Dave Powell on Liverpool’s midfield situation and the options open to FSG as they seek to develop the squad
Liverpool manager Jurgen Klopp and (inset) the club’s principal owner John Henry.
The midfield situation at Liverpool has seen calls grow for Fenway Sports Group to loosen the purse strings and sanction a big money deal to aid their bid to keep pace with their rivals.
Borussia Dortmund’s Jude Bellingham has been heavily linked for some time, although the sum required to extricate him from the German side would likely be well in excess of the £100m mark. Liverpool are a team that have placed much value in their ability to navigate the transfer market with more savvy than their rivals, adding pieces to the puzzle as they go along to maintain continuity, competitiveness and more financial certainty.
This summer they spent on Darwin Nunez, a deal that could eventually reach as much as £85m. His arrival came as Liverpool readied themselves for the blow of losing the legendary Sadio Mane while adding a younger dynamic to forward line that’s three key components last season were all over the age of 30.
Fabio Carvalho and Calvin Ramsey both arrived, the deals done with one eye very much on the future at Anfield, but the questions remained around the midfield and the decision to retain status quo when it came to Jurgen Klopp’s options in the centre of the pitch.
Liverpool had been linked with a move for 22-year-old Aurelien Tchouameni earlier in the summer before the Frenchman inked a deal with Spanish giants Real Madrid.

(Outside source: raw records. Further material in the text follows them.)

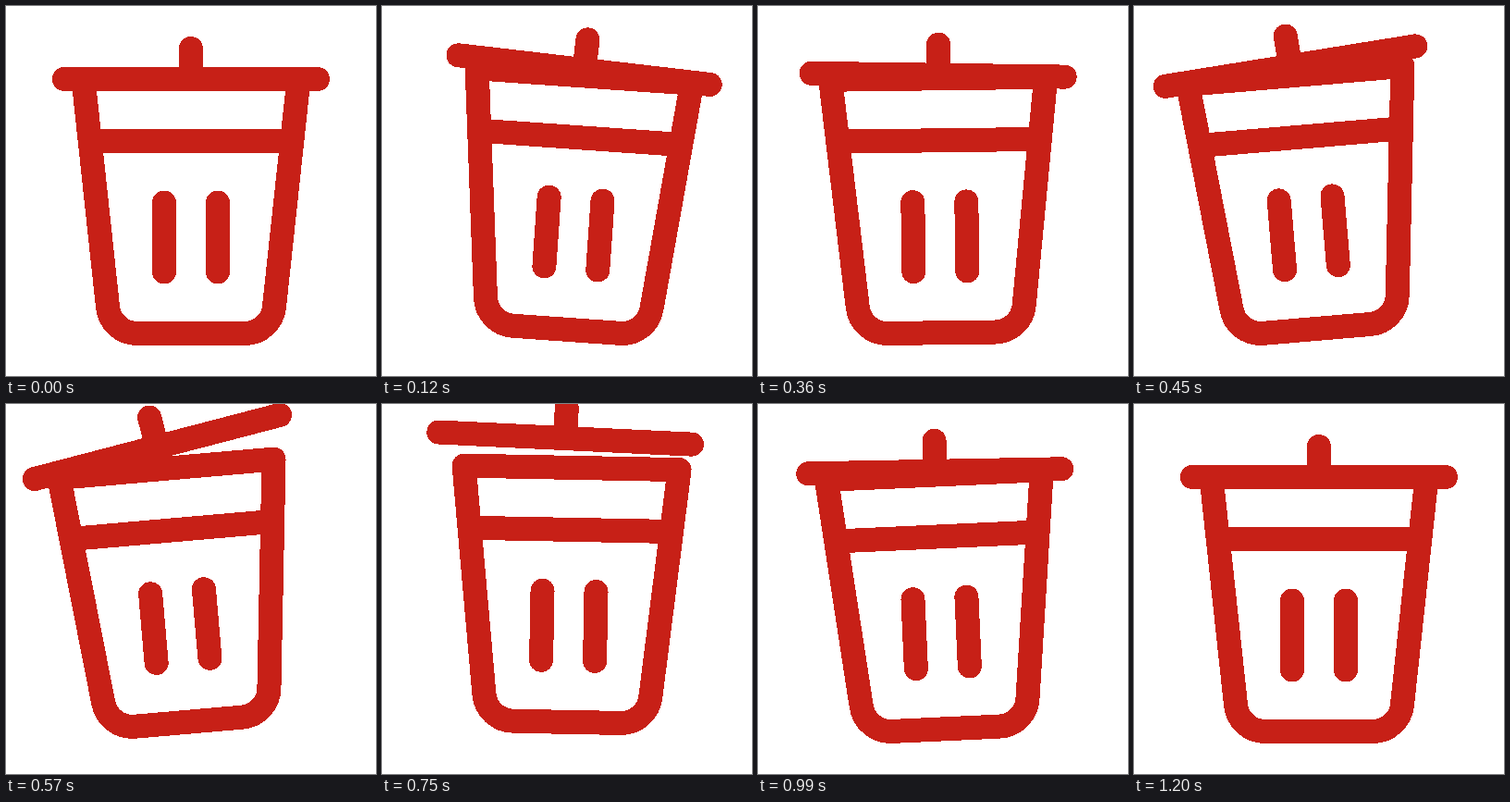
Animation of 400 by 400 pixels, one loop 3230 ms. Source, as an HTML page:

```html
<!DOCTYPE html>
<html lang="en">
<head>
<meta charset="utf-8">
<title>Rattling bin</title>
<style>
html, body { margin: 0; width: 100%; height: 100%; overflow: hidden; background: #fff; }
svg { display: block; width: 100%; height: 100%; }
</style>
</head>
<body>
<svg viewBox="0 0 400 400" fill="none" stroke="#c72017" stroke-width="26"
     stroke-linecap="round" stroke-linejoin="round" shape-rendering="crispEdges">
  <g id="bin">
    <path d="M83.5 79L110 325A32 32 0 0 0 142 354H258A32 32 0 0 0 290 325L316.5 79Z"/>
    <path d="M91 146H309M171 212.5V287.5M229 212.5V287.5"/>
    <path id="lid" d="M63 79H337M200 79V46"/>
  </g>
</svg>
<script>
const LOOP = 3230, STEP = 30, END = 1200;
const FOOT = 60, LID = 137; // half widths that the bin and the lid pivot on

const bin = document.getElementById('bin'), lid = document.getElementById('lid');

// Swings from 0 through [time, value] turning points and back to 0 at END.
function swing(t, ...turns) {
  let [t0, a] = [0, 0];
  for (const [t1, b] of [...turns, [END, 0]]) {
    if (t < t1) return a + (b - a) * (1 - Math.cos(Math.PI * (t - t0) / (t1 - t0))) / 2;
    [t0, a] = [t1, b];
  }
  return 0;
}

// One jump between two times
function jump(t, from, to, height) {
  return t > from && t < to ? height * Math.sin(Math.PI * (t - from) / (to - from)) : 0;
}

// Tilting over either end lifts the middle.
function place(el, x, lift, deg, half, py) {
  const y = -lift - half * Math.sin(Math.abs(deg) * Math.PI / 180);
  el.setAttribute('transform', `translate(${x} ${y}) rotate(${deg} 200 ${py})`);
}

function draw(now) {
  const t = Math.floor(now % LOOP / STEP) * STEP;

  place(bin,
    swing(t, [570, -2.7], [960, 3]),
    jump(t, 480, 960, 9.2),
    swing(t, [190, 5.7], [505, -5.7], [845, 2.6], [1010, -2.8]),
    FOOT, 354);

  place(lid,
    swing(t, [240, -1.5], [360, 0], [530, -8], [750, -7.5], [990, 1]),
    jump(t, 565, 970, 28) + jump(t, 990, END, 4),
    swing(t, [240, 5.3], [600, -9.9], [790, 3]),
    LID, 79);

  requestAnimationFrame(draw);
}
draw(0);
</script>
</body>
</html>
```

At that time there was the intention for a marquee midfield addition to arrive, although with Thiago Alcantara fit at that point and options in Jordan Henderson, Naby Keita, Fabinho, Curtis Jones, Harvey Elliott and James Milner all available it was deemed that the need was not as pressing in the short term.
Injuries have impacted Jurgen Klopp’s options and their deficiencies were exposed brutally in the 2-1 loss to Manchester United on Monday. The defeat also posed some questions about a longer term strategy that may prove to be even more expensive for the Reds when it comes to squad rebuilding.
FSG have a preferred strategy, which they also try to implement at the Boston Red Sox, of bringing young talent into the building periodically to give them the best chance of a smoother transition period and limiting the need for expensive rebuilds. At Liverpool the issue that they have been faced with now is that after choosing not to spend heavily in 2020 and 2021, and with there not being many viable options to deliver strong values from a player trading perspective, there seems to be no alternative other than a very expensive window on the horizon.
They could, in theory, need two or three major midfield additions next summer. Milner will be out of contract and unlikely to stay, Alex Oxlade-Chamberlain will see his deal expire and Keita’s contract is set to end next summer too, an extension for the Guinean not appearing to be on the horizon as of yet.
In the case of Milner, Keita and Oxlade-Chamberlain, if they were to leave the club next summer for free there would be something in the region of £400,000-plus per week that is removed off the wage bill, although with the need to add significant quality, and potentially with more than one addition it would be swallowed up fairly easily.
Liverpool, for accounting purposes, still have the final year of Keita’s contract to be amortised, something which shows as £10m in the balance sheet (his £50m fee amortised across his five-year contract in 2018). That would be a saving, but with a deal for a midfielder at say £80m across a five-year deal the amortised cost would be £16m per year. With more arrivals likely than just one it would mean that there would be several million more than would need accounting for.
There is no cheap way for FSG to address the issues that are heading down the tracks. There is the option to get one done sooner, something that would impact the 2022/23 accounts, seeing both wage bill and amortisation costs rise, but that could be addressed in some way by extending contracts for those players who they have paid fees for in recent years, with the likes of Ibrahima Konate and Darwin Nunez among them, spreading their fees over a longer period of time as they appear in the accounts.
Liverpool have no concerns over Financial Fair Play, their approach to the business side of the club and their ability to manage through the pandemic rather admirably under FSG meaning that their Covid-related losses were well below that of their rivals, many of who have continued to spend in the market.